'A motion to alter or amend the judgment shall be served not later than 10 days after entry of the judgment.'
Although defendants deny the misrepresentation, the trial court's findings in this regard are not challenged on appeal
We think the better procedure would have been simply to withdraw the claim from the jury's consideration with an instruction to the jury that the fact that said claim had been withdrawn was not in any way to be considered in the trial of the remaining issues
In the hearing to vacate the original judgment the trial court set aside the release involved. In defendants' original brief on appeal, the right of the trial court to do this is not questioned. In fact, defendants' brief states:
'In this regard, Appellants readily concede that as a general proposition, a court may set aside a release where such release is procured by a misrepresentation as to the material facts.'
Defendants have filed a supplemental brief, which this court allowed for the sole purpose of citing supplemental authority. Within the brief, and for the first time, defendants raise the claim that before the release can be set aside defendants are entitled to a jury trial thereon, notwithstanding the power of the trial judge to vacate the judgment. Although we deem the point waived as not properly raised on appeal (see Earle R. Hanson & Associates v. Farmers Cooperative Creamery Co., 403 F.2d 65 (8 Cir. 1968', we take caution to point out we do not specifically pass upon the propriety of the procedure followed in setting aside the release in a 60(b) motion.

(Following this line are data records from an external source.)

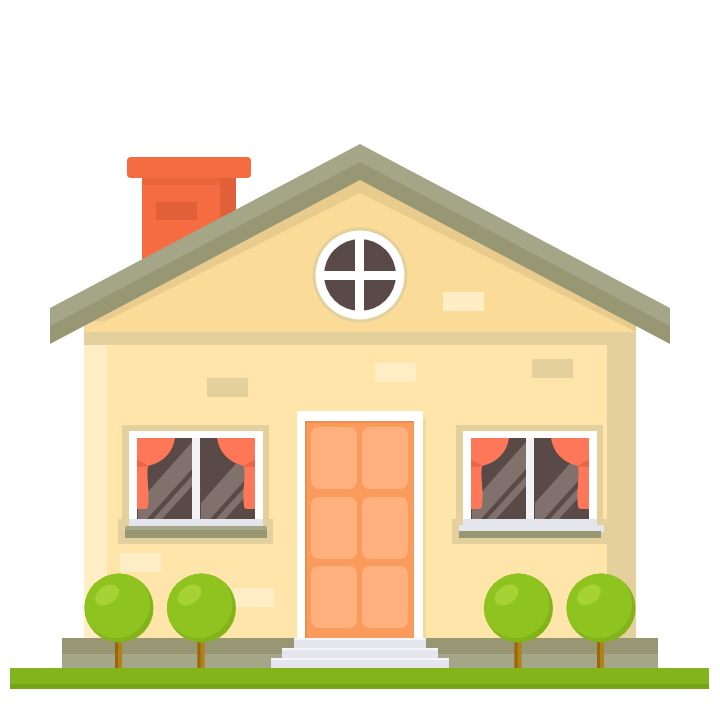
<!DOCTYPE html>
<html lang="en">
<head>
<meta charset="utf-8">
<title>Little house</title>
<style>
:root {
  --wall: #ffe5a9; --wall-light: #ffedc5; --wall-shade: #e3d09c; --gable: #fbdb98;
  --gable-shade: #e9cb8d; --brick-dark: #e3d09c; --brick-light: #ffedc5;
  --roof: #a5a587; --roof-dark: #979774; --chimney: #f66c42; --chimney-dark: #e26039;
  --white: #ffffff; --frame: #f3f3f5; --glass: #594a47; --glare: #81716c;
  --curtain: #ff7759; --curtain-dark: #e9654a;
  --door: #f99b5c; --door-panel: #ffb07c; --door-shade: #ee8d50;
  --step: #e5e5ee; --step-edge: #f5f5fa;
  --leaf: #8fc31f; --leaf-dark: #82b41a; --leaf-light: #a5d336; --trunk: #b47f16; --trunk-dark: #94680f;
  --grass: #84b41c; --grass-dark: #76a416;
}
html, body { margin: 0; background: var(--white); overflow: hidden; }
svg { display: block; width: 720px; height: 720px; }
.wall { fill: var(--wall); } .wall-light { fill: var(--wall-light); } .wall-shade { fill: var(--wall-shade); }
.gable { fill: var(--gable); } .gable-shade { fill: var(--gable-shade); }
.brick-dark { fill: var(--brick-dark); } .brick-light { fill: var(--brick-light); }
.roof { fill: var(--roof); } .roof-dark { fill: var(--roof-dark); }
.chimney { fill: var(--chimney); } .chimney-dark { fill: var(--chimney-dark); }
.white { fill: var(--white); } .frame { fill: var(--frame); } .glass { fill: var(--glass); } .glare { fill: var(--glare); }
.curtain { fill: var(--curtain); } .curtain-dark { fill: var(--curtain-dark); }
.door { fill: var(--door); } .door-panel { fill: var(--door-panel); } .door-shade { fill: var(--door-shade); }
.step { fill: var(--step); } .step-edge { fill: var(--step-edge); }
.leaf { fill: var(--leaf); } .leaf-dark { fill: var(--leaf-dark); } .leaf-light { fill: var(--leaf-light); }
.trunk { fill: var(--trunk); } .trunk-dark { fill: var(--trunk-dark); }
.grass { fill: var(--grass); } .grass-dark { fill: var(--grass-dark); }
</style>
</head>
<body>
<svg viewBox="0 0 720 720" role="img" aria-label="Cream house with a gable roof, orange door and four round trees">
  <defs>
    <clipPath id="left-pane"><rect x="137" y="438" width="55" height="81"/></clipPath>
    <clipPath id="right-pane"><rect x="200" y="438" width="55" height="81"/></clipPath>
    <clipPath id="crown"><circle cx="119" cy="608" r="34.5"/></clipPath>

    <g id="window">
      <rect class="wall-shade" x="122" y="425" width="147" height="101"/>
      <rect class="wall-shade" x="118" y="519" width="155" height="25"/>
      <rect class="white" x="129" y="431" width="134" height="95"/>
      <path class="step" d="M129 519h134v7H129z"/>
      <rect class="glass" x="137" y="438" width="55" height="81"/>
      <rect class="glass" x="200" y="438" width="55" height="81"/>
      <g class="glare" clip-path="url(#left-pane)">
        <path d="M192 442v27l-45 50h-9v-16z"/>
        <path d="M192 476v10l-30 33h-9z"/>
      </g>
      <g class="glare" clip-path="url(#right-pane)">
        <path d="M255 442v27l-45 50h-9v-16z"/>
        <path d="M255 476v10l-30 33h-9z"/>
      </g>
      <path class="curtain" d="M137 438h38c-2 14-11 24-27 28c-2 11 2 24 0 40q0 3-3 3h-8z"/>
      <path class="curtain" d="M255 438h-38c2 14 11 24 27 28c2 11-2 24 0 40q0 3 3 3h8z"/>
      <path class="curtain-dark" d="M137 460q8 3 11 6q-5 1-11 1z"/>
      <path class="curtain-dark" d="M255 460q-8 3-11 6q5 1 11 1z"/>
      <rect class="frame" x="192" y="438" width="8" height="81"/>
    </g>

    <g id="tree">
      <rect class="trunk" x="115" y="640" width="7" height="28"/>
      <rect class="trunk-dark" x="115" y="642" width="3" height="26"/>
      <circle class="leaf-dark" cx="119" cy="608" r="34.5"/>
      <circle class="leaf" cx="116" cy="604" r="34" clip-path="url(#crown)"/>
      <ellipse class="leaf-light" cx="107" cy="595" rx="13" ry="9" transform="rotate(-35 107 595)"/>
    </g>

    <rect id="brick" width="41" height="19"/>
    <rect id="door-panel" width="46" height="62" rx="8"/>
  </defs>

  <rect class="white" width="720" height="720"/>

  <g id="chimney">
    <rect class="chimney" x="142" y="170" width="94" height="95"/>
    <path class="chimney-dark" d="M142 177h94v60h-16v-52h-78z" opacity=".55"/>
    <path class="chimney-dark" d="M220 177h16v60h-16z"/>
    <rect class="chimney-dark" x="156" y="202" width="41" height="18"/>
    <rect class="chimney" x="127" y="157" width="124" height="21" rx="4"/>
  </g>

  <g id="walls">
    <path class="wall" d="M84 330h552v308H84z"/>
    <rect class="wall-light" x="84" y="345" width="23" height="293"/>
    <rect class="wall-shade" x="607" y="332" width="29" height="306"/>
    <path class="gable" d="M360 176L84 322v11h552v-11z"/>
    <path class="gable-shade" d="M360 178L84 322v10L360 193l276 139v-10z"/>
    <path class="wall" d="M84 321v11l22-11z" opacity=".6"/>
    <rect class="wall-shade" x="84" y="332" width="552" height="13"/>
  </g>

  <g id="bricks">
    <use href="#brick" class="brick-light" x="443" y="292"/>
    <use href="#brick" class="brick-light" x="375" y="363"/>
    <use href="#brick" class="brick-dark" x="207" y="378"/>
    <use href="#brick" class="brick-dark" x="532" y="359"/>
    <use href="#brick" class="brick-light" x="120" y="553"/>
    <use href="#brick" class="brick-light" x="233" y="588"/>
  </g>

  <g id="roof">
    <path class="roof-dark" d="M50 325L360 161l310 164v19L360 180 50 344z"/>
    <path class="roof" d="M360 144L50 308v18l310-164 310 164v-18z"/>
  </g>

  <g id="round-window">
    <circle class="wall-shade" cx="360" cy="275" r="47.5"/>
    <circle class="white" cx="360" cy="275" r="44.5"/>
    <circle class="glass" cx="360" cy="275" r="36"/>
    <path class="white" d="M355 238h9v74h-9zM323 271h74v9h-74z"/>
  </g>

  <g id="windows">
    <use href="#window"/>
    <use href="#window" x="334"/>
    <rect class="roof" x="125" y="526" width="142" height="12"/>
    <rect class="roof-dark" x="125" y="530" width="142" height="8"/>
    <rect class="step" x="459" y="525" width="145" height="7"/>
    <rect class="roof-dark" x="459" y="531" width="142" height="7"/>
  </g>

  <g id="foundation">
    <rect class="roof" x="62" y="638" width="596" height="30"/>
    <rect class="roof-dark" x="62" y="638" width="596" height="16"/>
  </g>

  <g id="front-door">
    <rect class="wall-shade" x="422" y="418" width="4" height="220" opacity=".5"/>
    <rect class="white" x="297" y="411" width="126" height="227"/>
    <rect class="door" x="305" y="421" width="109" height="217"/>
    <path class="door-shade" d="M305 421h109v2H307v215h-2z"/>
    <g class="door-panel">
      <use href="#door-panel" x="311" y="427"/><use href="#door-panel" x="362" y="427"/>
      <use href="#door-panel" x="311" y="497"/><use href="#door-panel" x="362" y="497"/>
      <use href="#door-panel" x="311" y="566"/><use href="#door-panel" x="362" y="566"/>
    </g>
  </g>

  <g id="steps">
    <rect class="step" x="294" y="638" width="132" height="10"/>
    <rect class="step" x="282" y="648" width="156" height="10"/>
    <rect class="step" x="271" y="658" width="178" height="10"/>
    <path class="step-edge" d="M294 638h132v2H294zM282 648h156v2H282zM271 658h178v2H271z"/>
  </g>

  <g id="trees">
    <use href="#tree"/>
    <use href="#tree" x="82.5"/>
    <use href="#tree" x="399.5"/>
    <use href="#tree" x="482"/>
  </g>

  <g id="lawn">
    <rect class="grass" x="10" y="668" width="699" height="21"/>
    <rect class="grass-dark" x="10" y="684" width="699" height="5"/>
  </g>
</svg>
</body>
</html>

We note, however, that the release was obviously based upon the fraudulent judgment obtained, and there could be little question as to any subsequent determination by separate summary judgment of otherwise of its invalidity.
However, all that is decided here is that the trial court had the power to vacate the judgment under 60(b); that it then had the discretion to grant a new trial or enter a new judgment on the true verdict rendered.